Planetary Notes
Looking Forward to October & November
Alan Clitherow is the Planetary Section Director of the Society for Popular Astronomy and an active member of DAS, and writes regularly on planetary observations.  This article is reproduced from the Society For Popular Astronomy and with the kind permission of Mr Clitherow.
©  Alan Clitherow. All rights reserved

Society for Popular Astronomy
Mercury was in superior conjunction in late September so is moving into the evening sky at the start of October but gives a very poor apparition for the Northern Hemisphere. Greatest Eastern Elongation occurs on the 6th of November with Mercury sitting 23 degrees east of the Sun but at such a low elevation from the UK it is barely above the western horizon at sunset. During the last week of October Mercury sits very close to Jupiter; since Jupiter is relatively easy to find in daylight it might be used as a marker to find Mercury as long as all precautions are taken to keep the Sun out of the fields of view. On the 27th of November Mercury moves between the Earth and the Sun (inferior conjunction).
Venus sits very low to the western evening horizon in early October and is unobservable in darkness from UK latitudes. The planet also moves into inferior conjunction, on the 26th of October, so starts to appear in the morning sky after this.  It becomes obvious just before dawn from the end of the first week of November and will improve throughout the month. By mid-November Venus rises nearly two and a half hours before the Sun and reaches nearly 20 degrees of elevation by sunrise. Even accounting for atmospheric extinction-effects Venus will shine brighter than magnitude -4 and will be a magnificent sight sitting very close to the star Spica for the rest of the month.
As darkness fall in early October, Mars becomes visible low in the south-east and transits, due south, around 2000 UT. Initially Mars is still low at transit, around 15 degrees above the horizon for mid-UK latitudes, however elevation improves night on night and by early November elevation is above 20 degrees transiting at 1900 UT and by month’s-end this is just less than 30 degrees at 1815 UT. Brightness falls from magnitude -1.3 to 0.0 and apparent size from 16 arcseconds to just under 10 in the period meaning that there is still plenty to see here, especially with the improved elevation in British skies.
At the start of October Jupiter may be seen fleetingly, very low in the south-west shortly after sunset but is soon lost as the period progresses; moving into conjunction, behind the Sun on November 20th. It is a potential daytime target, especially during October but, I must stress, it soon gets dangerously close to the Sun and the risk of permanent eye damage is very real when trying to find it. A well aligned mount with accurate go-to capabilities can be reasonably safe and Jupiter responds well to daylight imaging with an infrared band filter but Do Take Care.
It is a similar story for Saturn however that planet can at least be seen from twilight and on into full darkness, low in the south-west from the start of the period shortly after sunset.
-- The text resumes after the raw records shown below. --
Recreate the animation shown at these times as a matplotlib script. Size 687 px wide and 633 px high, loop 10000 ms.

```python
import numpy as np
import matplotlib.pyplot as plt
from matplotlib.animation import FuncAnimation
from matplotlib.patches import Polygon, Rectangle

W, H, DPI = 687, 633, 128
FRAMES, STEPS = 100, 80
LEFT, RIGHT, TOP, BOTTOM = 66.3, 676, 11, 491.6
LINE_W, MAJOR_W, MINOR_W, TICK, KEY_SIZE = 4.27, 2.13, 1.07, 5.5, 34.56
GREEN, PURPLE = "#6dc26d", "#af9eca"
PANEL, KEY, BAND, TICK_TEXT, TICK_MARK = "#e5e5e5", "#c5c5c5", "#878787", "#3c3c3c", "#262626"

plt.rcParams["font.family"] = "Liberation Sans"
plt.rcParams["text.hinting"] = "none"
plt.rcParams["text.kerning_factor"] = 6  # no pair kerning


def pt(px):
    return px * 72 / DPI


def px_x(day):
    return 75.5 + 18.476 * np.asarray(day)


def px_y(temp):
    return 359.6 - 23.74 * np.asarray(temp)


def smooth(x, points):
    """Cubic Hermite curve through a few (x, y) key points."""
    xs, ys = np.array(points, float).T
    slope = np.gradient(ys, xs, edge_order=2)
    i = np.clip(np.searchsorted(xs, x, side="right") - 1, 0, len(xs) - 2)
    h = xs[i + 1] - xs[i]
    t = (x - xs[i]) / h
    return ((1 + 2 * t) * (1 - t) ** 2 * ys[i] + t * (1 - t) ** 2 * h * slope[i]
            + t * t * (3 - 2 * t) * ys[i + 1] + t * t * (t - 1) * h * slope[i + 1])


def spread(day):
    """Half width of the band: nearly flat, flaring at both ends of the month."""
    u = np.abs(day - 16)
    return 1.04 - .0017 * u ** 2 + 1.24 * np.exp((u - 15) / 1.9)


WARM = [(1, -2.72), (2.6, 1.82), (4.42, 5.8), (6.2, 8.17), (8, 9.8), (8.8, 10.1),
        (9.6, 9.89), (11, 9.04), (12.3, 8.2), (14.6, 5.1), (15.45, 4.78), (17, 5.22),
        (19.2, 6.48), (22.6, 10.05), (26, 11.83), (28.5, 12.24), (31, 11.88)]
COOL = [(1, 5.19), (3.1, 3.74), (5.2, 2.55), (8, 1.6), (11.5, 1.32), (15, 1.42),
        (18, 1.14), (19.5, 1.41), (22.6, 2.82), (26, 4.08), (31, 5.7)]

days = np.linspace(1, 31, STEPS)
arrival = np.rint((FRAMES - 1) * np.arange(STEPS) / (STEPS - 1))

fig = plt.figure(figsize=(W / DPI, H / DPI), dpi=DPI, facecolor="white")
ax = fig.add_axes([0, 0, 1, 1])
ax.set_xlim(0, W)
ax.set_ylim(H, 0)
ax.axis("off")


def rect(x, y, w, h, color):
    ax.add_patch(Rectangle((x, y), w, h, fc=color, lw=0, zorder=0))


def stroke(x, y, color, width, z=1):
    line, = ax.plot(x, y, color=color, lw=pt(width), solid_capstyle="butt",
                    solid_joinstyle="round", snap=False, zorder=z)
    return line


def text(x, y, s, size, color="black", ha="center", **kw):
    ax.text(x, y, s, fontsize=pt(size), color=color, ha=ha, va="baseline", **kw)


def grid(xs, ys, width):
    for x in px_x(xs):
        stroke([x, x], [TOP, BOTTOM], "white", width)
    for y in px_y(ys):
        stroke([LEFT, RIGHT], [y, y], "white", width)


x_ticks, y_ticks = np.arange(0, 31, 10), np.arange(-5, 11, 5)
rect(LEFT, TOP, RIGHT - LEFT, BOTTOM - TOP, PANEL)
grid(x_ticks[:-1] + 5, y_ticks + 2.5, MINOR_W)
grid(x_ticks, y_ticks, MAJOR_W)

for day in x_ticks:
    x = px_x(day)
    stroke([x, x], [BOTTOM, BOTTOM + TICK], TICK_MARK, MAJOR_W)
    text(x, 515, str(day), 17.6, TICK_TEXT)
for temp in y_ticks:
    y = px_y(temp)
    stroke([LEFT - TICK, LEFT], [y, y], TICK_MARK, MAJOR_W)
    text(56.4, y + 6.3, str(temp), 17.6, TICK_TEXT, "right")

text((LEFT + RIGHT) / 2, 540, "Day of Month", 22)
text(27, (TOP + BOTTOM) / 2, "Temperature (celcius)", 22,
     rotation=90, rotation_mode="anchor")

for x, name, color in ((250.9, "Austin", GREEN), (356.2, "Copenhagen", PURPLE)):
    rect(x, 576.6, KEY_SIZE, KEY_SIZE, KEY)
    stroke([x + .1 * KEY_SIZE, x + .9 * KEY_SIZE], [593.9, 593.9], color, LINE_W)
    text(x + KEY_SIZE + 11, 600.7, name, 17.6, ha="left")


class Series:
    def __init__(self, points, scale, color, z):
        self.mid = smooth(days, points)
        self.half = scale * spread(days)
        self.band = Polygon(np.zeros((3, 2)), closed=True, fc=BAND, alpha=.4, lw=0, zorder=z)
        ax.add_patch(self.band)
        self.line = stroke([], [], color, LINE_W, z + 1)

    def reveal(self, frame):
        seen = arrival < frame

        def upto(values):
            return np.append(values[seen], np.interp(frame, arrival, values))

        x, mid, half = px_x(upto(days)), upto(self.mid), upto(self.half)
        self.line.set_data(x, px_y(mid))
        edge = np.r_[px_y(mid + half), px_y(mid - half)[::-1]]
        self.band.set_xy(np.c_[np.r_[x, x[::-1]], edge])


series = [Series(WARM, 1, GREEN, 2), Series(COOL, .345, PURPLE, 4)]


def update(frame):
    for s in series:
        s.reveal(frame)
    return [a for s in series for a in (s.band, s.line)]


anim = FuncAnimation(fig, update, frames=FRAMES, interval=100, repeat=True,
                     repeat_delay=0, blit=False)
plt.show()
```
By November Saturn itself sets around 1930 UT and by 1555 UT at the end of the month so is best seen in early October or, like Jupiter, with care in daylight.
Uranus is very well placed for observation all night in this period as it is at opposition on the 24th of October. Its south-transit times (UT) are 0126 on 1st Oct; 0030 on 15th Oct; 2316 on 1st Nov; 2219 on 15th Nov and 2117 on the 30th. Throughout the period Uranus is at nearly 50 degrees of elevation as it transits. At magnitude +5.7 and 3.7 arcseconds in size it may be seen by the naked eye from a dark site, close to the border between Cetus and Pisces, but is best seen telescopically. It can be distinguished from the background stars as it appears distinctly blue-green, a very odd colour for a star, and at low magnification will look slightly unfocussed compared with the true stars surrounding it; higher magnification will reveal its disc. Larger aperture telescopes and suitable monochrome planetary cameras using infra-red filters may reveal cloud features on this distant world while colour cameras may show banding or shading from equator to pole.
Similar equipment may reveal clouds on Neptune if the seeing conditions are good however Neptune is past opposition so is now transiting well before midnight and should be observed before Uranus. Find it just under 3 degrees east of the star Hydor in Aquarius in early October, reducing to 2 degrees east by the end of the period. At Magnitude +7.8 and 2.4 arcseconds in size Neptune is a telescopic object only but shows a jewel like azure-blue colour and is worth seeking out. Imagers who capture detail on either of the ice giants should try to also capture an identifiable moon of either planet within the image as this allows very accurate timing of the image and therefore determination of the position of clouds and subsequently of atmospheric drift rates.